Rebecca began in a nine-week class in video-game design, and loved it. "It was fun and challenging at times," she said. Since then, she has participated in BGC programs over the school breaks. She also has taken part in Bay Area "hackathons," which engage students of color over an intensive day or two to design apps aimed at solving problems in their communities. For instance, she served as a mentor at the first Startup Weekend-Black Male Achievement in Oakland in February. The event brought youth of color together with developers and leaders from tech companies to answer questions such this: Could a smart phone app have saved the life of Trayvon Martin?
Through events, ideas, and connections like this, Rebecca, who is home-schooled, has discovered a world of online resources to further develop her skills. She also has found the self-confidence to aim high and pursue her dreams. "I feel accomplished," she said. She hopes to go to a top university in computer science and become a video game developer. "She's realizing it's okay to be a girl geek," said her mother, Wilda Taylor.
Hands-on and high impact
Inspiring and educating kids like Rebecca is only part of the solution to the opportunity gap. In order for computer science students and graduates to have opportunities to get their foot in the door, they must be connected to the all-important internships that build résumés and professional networks and often lead to jobs.
That's where CODE2040 comes in. Through this program, the nonprofit places high-performing black and Latino software engineering majors in paid summer internships at tech companies in Silicon Valley and San Francisco. Each cohort of "fellows"— this summer's will be the third — also takes part in a 10-week program of mentorship and leadership training, to cement relationships within the group and to encourage participants to "pay it forward" by guiding and supporting students coming up behind them. For instance, two members of the inaugural class in 2012 served as mentors last summer. And last summer's interns coached this year's applicants through the rigorous screening and testing process.
The idea behind CODE2040 is to develop all the strengths and assets that aren't taught in the classroom but that are critical to success in the world of Silicon Valley — collaboration, team leadership, and access to networks.
"The program is very high touch, very comprehensive," said Iris Gardner, CODE2040 manager of events and outreach. "Students get exposure to every possible piece of the tech economy, and they leave the summer with every possible skill."
Spots are highly competitive — last year the program received 400 applications for 18 positions. This summer's program will expand again.
And as the program has grown, its leaders have learned that they, too, must crack open their door wider. They recruited their first cohort from the nation's top 10 universities in computer science, such as Stanford and MIT. But African Americans and Latinos are underrepresented in these programs, so CODE2040 cast a wider net.

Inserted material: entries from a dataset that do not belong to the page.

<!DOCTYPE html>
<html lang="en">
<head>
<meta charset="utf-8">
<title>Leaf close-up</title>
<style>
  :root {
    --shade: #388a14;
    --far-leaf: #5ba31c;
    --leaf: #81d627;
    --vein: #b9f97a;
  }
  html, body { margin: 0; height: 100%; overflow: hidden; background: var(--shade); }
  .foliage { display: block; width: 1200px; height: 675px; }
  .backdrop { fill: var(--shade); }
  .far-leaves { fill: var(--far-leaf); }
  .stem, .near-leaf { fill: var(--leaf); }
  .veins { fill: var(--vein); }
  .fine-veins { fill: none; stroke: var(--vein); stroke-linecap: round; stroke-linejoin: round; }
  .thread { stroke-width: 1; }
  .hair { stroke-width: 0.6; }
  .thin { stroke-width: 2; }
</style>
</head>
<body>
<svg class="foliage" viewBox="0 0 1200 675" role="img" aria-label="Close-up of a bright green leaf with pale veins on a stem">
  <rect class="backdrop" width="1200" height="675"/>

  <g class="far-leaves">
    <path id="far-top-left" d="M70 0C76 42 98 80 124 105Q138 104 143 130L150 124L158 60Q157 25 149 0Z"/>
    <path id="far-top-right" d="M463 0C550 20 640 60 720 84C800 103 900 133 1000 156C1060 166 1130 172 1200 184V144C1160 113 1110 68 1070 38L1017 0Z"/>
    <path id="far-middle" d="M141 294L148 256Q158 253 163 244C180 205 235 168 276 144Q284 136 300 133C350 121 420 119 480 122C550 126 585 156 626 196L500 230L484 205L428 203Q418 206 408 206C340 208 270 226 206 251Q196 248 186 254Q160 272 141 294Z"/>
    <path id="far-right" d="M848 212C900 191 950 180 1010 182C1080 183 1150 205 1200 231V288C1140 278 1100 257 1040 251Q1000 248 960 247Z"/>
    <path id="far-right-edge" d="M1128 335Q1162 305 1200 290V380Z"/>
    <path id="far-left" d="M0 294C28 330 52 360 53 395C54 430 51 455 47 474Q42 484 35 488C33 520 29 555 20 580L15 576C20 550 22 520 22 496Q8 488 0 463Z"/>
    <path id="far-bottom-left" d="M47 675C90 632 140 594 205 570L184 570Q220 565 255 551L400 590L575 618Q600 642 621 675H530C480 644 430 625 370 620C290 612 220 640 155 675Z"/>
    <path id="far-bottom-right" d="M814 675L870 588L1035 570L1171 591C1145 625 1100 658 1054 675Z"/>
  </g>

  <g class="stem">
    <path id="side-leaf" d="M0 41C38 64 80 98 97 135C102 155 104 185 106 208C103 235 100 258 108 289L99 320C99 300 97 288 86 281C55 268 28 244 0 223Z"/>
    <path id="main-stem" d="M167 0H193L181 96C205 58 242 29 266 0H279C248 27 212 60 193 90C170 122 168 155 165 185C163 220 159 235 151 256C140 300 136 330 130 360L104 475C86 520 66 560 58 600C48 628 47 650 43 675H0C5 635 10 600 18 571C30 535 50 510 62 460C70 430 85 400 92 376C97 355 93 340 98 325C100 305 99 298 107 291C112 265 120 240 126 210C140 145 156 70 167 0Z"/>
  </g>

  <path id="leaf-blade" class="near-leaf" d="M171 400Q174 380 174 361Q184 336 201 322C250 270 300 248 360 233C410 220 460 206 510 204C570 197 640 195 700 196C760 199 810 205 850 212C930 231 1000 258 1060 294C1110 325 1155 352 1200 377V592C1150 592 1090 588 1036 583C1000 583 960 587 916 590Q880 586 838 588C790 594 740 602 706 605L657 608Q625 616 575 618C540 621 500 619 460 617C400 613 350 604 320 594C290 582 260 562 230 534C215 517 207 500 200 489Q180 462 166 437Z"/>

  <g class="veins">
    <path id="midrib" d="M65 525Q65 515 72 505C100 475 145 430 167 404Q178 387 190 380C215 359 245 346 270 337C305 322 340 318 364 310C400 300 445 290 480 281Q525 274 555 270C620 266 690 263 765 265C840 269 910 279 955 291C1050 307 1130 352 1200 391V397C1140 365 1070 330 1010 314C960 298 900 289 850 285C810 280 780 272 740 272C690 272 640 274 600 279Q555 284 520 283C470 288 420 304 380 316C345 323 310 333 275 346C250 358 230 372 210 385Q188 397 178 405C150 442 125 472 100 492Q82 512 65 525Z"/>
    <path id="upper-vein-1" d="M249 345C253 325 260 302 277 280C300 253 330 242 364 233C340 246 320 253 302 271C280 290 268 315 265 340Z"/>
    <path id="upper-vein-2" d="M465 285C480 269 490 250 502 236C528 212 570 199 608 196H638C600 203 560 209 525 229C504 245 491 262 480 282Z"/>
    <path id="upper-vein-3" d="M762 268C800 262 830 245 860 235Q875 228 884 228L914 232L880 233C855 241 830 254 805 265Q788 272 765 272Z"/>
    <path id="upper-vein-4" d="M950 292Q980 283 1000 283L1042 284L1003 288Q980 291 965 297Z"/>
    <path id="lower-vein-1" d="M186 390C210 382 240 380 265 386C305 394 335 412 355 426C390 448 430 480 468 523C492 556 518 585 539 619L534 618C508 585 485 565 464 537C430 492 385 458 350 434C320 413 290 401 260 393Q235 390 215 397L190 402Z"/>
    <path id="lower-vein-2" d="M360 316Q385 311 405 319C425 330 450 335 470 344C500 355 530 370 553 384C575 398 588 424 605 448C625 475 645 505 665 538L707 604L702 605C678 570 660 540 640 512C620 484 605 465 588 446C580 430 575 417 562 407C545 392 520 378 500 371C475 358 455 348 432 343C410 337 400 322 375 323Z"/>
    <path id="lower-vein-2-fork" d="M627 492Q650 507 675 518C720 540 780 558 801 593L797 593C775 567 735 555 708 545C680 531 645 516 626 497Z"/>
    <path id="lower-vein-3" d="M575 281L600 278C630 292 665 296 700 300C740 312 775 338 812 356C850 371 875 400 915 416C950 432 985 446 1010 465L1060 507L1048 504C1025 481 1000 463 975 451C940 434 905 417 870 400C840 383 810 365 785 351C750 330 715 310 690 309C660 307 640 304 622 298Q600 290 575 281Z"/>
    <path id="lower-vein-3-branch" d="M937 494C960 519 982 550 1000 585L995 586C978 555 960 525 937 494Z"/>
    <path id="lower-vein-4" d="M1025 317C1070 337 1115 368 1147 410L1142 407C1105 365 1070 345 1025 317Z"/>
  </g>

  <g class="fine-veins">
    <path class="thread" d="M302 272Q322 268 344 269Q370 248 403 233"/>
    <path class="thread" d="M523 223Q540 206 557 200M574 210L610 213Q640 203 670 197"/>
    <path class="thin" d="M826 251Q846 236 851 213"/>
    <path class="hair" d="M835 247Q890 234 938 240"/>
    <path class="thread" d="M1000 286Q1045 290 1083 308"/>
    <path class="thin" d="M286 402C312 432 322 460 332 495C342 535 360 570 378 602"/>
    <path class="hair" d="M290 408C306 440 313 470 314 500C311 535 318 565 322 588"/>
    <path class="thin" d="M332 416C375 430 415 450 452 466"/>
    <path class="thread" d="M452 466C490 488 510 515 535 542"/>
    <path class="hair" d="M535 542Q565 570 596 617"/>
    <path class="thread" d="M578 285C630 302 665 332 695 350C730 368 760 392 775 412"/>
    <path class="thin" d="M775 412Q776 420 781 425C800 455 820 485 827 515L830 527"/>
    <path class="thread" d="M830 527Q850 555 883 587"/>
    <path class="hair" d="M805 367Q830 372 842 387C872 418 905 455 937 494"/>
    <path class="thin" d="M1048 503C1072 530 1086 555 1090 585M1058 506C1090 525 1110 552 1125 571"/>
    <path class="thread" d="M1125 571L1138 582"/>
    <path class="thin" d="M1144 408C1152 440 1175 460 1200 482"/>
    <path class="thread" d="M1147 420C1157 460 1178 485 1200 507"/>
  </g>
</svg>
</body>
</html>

Last year, the program actively recruited at 21 schools. Among them are the University of Maryland, Baltimore County; Georgia Tech; University of Texas-Pan American, and other schools graduating STEM majors of color.
"You have to think outside the box about where you're going to get your talent," Gardner said.